**ACTIVITY**
Please state the number of lines in the material below that contain "href", with no other words.

**INPUT FOR THIS TASK**
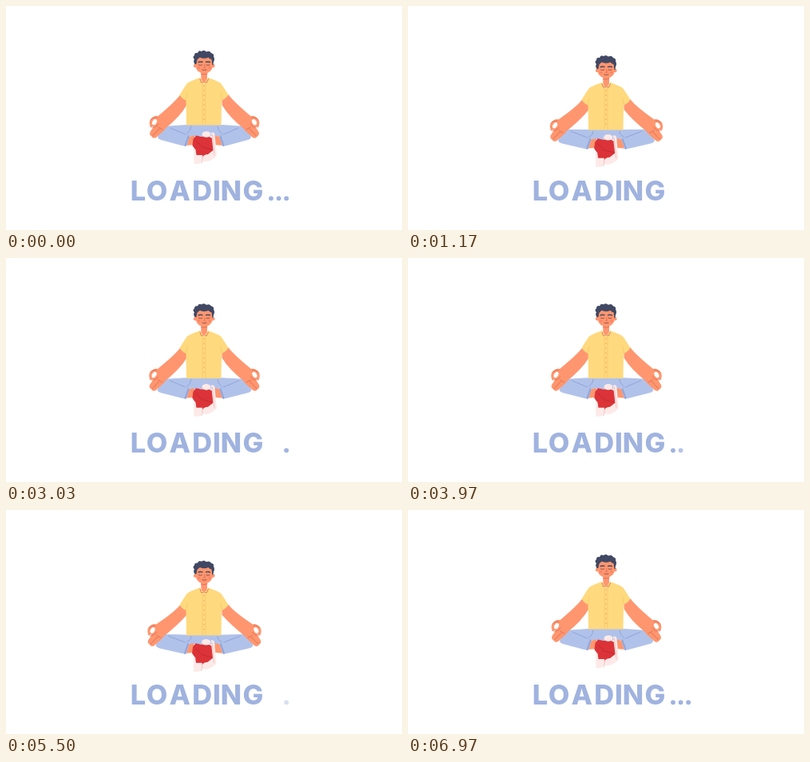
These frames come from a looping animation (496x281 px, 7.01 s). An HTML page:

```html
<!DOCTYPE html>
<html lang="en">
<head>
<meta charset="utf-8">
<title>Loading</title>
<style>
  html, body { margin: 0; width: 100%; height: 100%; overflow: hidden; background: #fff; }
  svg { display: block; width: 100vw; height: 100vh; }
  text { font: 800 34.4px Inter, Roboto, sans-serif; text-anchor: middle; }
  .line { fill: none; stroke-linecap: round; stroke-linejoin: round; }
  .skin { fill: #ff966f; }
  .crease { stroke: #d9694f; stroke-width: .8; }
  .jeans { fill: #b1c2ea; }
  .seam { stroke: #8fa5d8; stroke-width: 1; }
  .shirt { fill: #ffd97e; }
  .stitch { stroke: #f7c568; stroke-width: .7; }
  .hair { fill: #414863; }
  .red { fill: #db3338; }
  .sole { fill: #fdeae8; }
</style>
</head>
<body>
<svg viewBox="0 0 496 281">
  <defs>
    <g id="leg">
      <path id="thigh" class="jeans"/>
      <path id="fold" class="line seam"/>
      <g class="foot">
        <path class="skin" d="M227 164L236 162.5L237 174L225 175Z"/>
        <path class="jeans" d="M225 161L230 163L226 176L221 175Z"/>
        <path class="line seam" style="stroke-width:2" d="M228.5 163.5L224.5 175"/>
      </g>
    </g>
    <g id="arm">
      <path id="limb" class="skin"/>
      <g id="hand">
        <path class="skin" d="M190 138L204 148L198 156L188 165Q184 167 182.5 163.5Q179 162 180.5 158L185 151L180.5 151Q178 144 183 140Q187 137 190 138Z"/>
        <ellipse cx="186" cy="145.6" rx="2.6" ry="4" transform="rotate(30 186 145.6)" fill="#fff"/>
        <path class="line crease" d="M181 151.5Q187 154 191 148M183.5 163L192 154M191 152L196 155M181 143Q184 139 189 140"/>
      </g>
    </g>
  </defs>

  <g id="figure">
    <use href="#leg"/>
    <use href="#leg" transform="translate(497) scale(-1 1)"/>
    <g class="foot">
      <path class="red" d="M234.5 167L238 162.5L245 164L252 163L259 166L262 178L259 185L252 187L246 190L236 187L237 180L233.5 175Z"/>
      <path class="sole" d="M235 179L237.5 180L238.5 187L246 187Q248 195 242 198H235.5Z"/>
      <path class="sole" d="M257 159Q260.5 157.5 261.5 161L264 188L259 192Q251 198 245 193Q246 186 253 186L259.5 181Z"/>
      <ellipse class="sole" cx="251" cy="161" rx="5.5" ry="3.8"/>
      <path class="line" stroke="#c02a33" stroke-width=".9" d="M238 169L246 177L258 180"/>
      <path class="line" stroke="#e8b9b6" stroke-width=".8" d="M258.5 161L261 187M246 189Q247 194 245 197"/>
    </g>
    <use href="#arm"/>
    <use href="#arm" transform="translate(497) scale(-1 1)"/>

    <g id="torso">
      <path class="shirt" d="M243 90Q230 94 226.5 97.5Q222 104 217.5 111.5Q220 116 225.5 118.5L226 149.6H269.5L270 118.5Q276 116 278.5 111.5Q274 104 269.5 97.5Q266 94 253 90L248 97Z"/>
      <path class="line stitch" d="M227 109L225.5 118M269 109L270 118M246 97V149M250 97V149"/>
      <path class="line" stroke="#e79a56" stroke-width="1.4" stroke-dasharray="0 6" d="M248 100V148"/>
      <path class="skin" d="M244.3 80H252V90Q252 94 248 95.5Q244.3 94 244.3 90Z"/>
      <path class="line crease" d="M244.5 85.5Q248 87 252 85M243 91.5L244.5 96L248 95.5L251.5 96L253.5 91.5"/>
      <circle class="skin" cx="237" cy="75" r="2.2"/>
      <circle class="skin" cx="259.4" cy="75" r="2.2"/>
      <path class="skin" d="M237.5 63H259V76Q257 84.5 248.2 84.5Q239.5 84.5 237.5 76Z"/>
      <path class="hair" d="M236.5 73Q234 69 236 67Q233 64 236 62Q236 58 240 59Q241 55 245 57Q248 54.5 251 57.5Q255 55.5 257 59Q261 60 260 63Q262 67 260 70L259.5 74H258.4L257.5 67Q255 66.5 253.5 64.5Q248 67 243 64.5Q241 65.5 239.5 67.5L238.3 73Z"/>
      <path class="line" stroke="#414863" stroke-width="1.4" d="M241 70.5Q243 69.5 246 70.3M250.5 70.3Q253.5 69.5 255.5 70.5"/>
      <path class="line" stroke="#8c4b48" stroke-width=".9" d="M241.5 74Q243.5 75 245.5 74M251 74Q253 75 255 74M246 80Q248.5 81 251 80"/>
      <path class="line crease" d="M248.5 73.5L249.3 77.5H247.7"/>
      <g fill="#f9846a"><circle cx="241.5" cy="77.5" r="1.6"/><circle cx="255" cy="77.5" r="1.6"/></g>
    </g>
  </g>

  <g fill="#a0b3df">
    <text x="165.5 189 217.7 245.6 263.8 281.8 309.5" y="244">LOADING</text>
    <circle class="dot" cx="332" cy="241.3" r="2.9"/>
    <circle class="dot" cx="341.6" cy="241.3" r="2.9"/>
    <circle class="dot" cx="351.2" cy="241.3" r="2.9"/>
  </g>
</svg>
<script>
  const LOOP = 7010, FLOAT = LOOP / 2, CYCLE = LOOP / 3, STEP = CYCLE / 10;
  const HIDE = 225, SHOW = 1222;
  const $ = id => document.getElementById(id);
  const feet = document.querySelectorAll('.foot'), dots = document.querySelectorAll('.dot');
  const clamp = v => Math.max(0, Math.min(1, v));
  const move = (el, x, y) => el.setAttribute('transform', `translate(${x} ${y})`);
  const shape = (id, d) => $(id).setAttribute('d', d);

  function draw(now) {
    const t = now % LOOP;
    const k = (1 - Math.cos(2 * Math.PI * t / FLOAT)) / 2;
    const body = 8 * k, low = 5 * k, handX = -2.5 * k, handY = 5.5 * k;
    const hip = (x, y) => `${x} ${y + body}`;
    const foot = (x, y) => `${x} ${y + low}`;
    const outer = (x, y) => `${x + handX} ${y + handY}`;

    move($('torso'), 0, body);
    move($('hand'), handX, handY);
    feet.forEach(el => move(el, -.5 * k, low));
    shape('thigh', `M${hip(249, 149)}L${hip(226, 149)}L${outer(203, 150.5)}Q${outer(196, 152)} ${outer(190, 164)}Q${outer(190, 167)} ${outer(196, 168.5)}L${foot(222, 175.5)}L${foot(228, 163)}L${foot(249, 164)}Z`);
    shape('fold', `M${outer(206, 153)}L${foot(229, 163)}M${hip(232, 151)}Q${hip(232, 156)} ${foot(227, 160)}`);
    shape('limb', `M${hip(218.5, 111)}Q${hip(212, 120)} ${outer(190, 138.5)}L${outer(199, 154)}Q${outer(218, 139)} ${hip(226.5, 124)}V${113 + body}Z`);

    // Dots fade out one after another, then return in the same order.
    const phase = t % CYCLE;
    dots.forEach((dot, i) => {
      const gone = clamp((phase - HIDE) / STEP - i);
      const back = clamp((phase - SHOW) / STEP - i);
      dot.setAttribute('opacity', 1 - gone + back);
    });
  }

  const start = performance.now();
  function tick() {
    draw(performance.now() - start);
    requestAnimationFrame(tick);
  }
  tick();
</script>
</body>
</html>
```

**YOUR RESPONSE**
4